Does the Dutch government see the bioeconomy more as planet, with the profit (and people) being kept out of the picture?
‘Yes; other governments, for example the Irish and Brazilian governments, actually make the economic impact the key point and examine the consequences for people and the environment at the same time. In Brazil, they are working hard on optimising the yields from various crops and keeping their minds open about non-food applications for fuels, chemicals and materials. Does Brazil already have any commercial biorefineries? No, there are a few pilot plants that, just like the larger second generation bioethanol plants in the United States, are mainly wrestling with the front end of the process. The machines suffer significant wear due to matters such as sand, stones and other objects. The follow-up steps in the biorefinery process are less challenging than the ‘loading’ and pretreatment of the biomass. That is why in Europe, we should also concentrate on this part of the process. The conversion process (editor’s note: into sugars) and the downstream processing are more the domain of separate companies (consortiums) that try to obtain competitive advantages precisely in these domains.’
The development of technology is important, but other, ‘softer’ factors are just as important in a transition. What about social acceptance?

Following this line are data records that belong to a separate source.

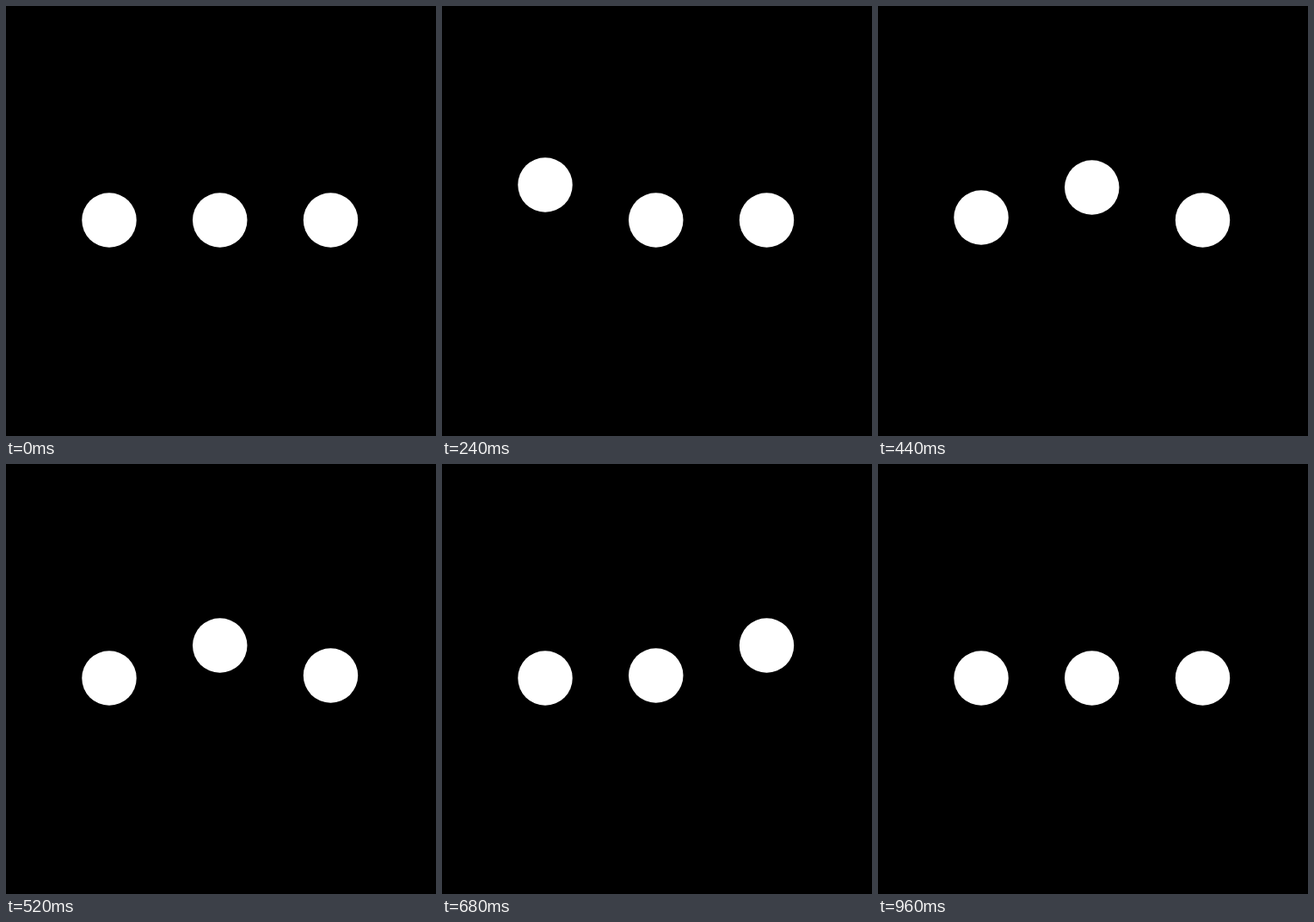
An HTML page that plays this animation: 500 px wide and 500 px high, repeating every 1160 ms.

```html
<!DOCTYPE html>
<html lang="en">
<head>
<meta charset="utf-8">
<title>Typing dots</title>
<style>
  @property --tick {
    syntax: "<number>";
    inherits: true;
    initial-value: 0;
  }

  html, body {
    margin: 0;
    width: 100%;
    height: 100%;
    overflow: hidden;
    background: #000;
  }

  /* 29 ticks of 40 ms each */
  svg {
    display: block;
    width: 100%;
    height: 100%;
    animation: clock 1160ms steps(29, end) infinite;
  }

  @keyframes clock {
    from { --tick: 0; }
    to { --tick: 29; }
  }

  /* Each dot rises for 6 ticks and falls for 6, eased by smoothstep */
  circle {
    --gap: calc(var(--tick) - var(--peak));
    --u: max(0, 1 - max(var(--gap), -1 * var(--gap)) / 6);
    --lift: calc(var(--u) * var(--u) * (3 - 2 * var(--u)));
    fill: #fff;
    transform: translateY(calc(var(--lift) * -41px));
  }

  .a { --peak: 6; }
  .b { --peak: 12; }
  .c { --peak: 18; }
</style>
</head>
<body>
<svg viewBox="0 0 500 500">
  <circle class="a" cx="120" cy="249" r="31.75"/>
  <circle class="b" cx="248.75" cy="249" r="31.75"/>
  <circle class="c" cx="377.5" cy="249" r="31.75"/>
</svg>
</body>
</html>
```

‘I agree. Right from the start at BE-Basic, we paid attention to ‘societal embedding.’ As a scientist, I am open to new technologies, but I do want sufficient proof that these are controllable. A good example is metabolic engineering (editor’s note: synthetic biology), with which production organisms can be ‘trained’ to produce more efficiently or more specifically. That can result in cheaper treatments against cancer, for example affordable monoclonal antibodies, or crops that have better resistance against drought or other factors that limit the yield. You see that start-ups in this area attract significant flows of venture capital. There is huge potential, all the more because the technology is controlled increasingly better, which minimises possible negative side effects. Such technology does need social acceptance, with an emphasis on the benefits for people and society.’
Funding is and remains a controversial matter. Apparently, the larger investors see too many hurdles.
‘I am not familiar enough in this world to give a considered opinion on that aspect. What I do note is that around the world 800 billion euros has been spent on subsidies for fossil, compared with 80 billion euros for renewable raw materials. The playing field is still far from level, and that while companies in the fossil sector, say Shell or RWE, have dropped considerably in value and then appeal to the government for support. Surely that is not the route to follow, considering the Paris Climate Agreement. Why not invest in a large biorefinery in Rotterdam or elsewhere? Yes, that will cost half a billion euros, but in this case the costs precede the benefits. Furthermore, I can see developments from the new economy – especially the financial services – which could possibly propel the bioeconomy forwards differently, free from mandates, taxes or subsidies. The GreenCoin could be such an initiative: an alternative currency, just like BitCoin, which consumers use to purchase more sustainable products or services. I do not know the details, but it is an outside-the-box solution that could have a large impact.’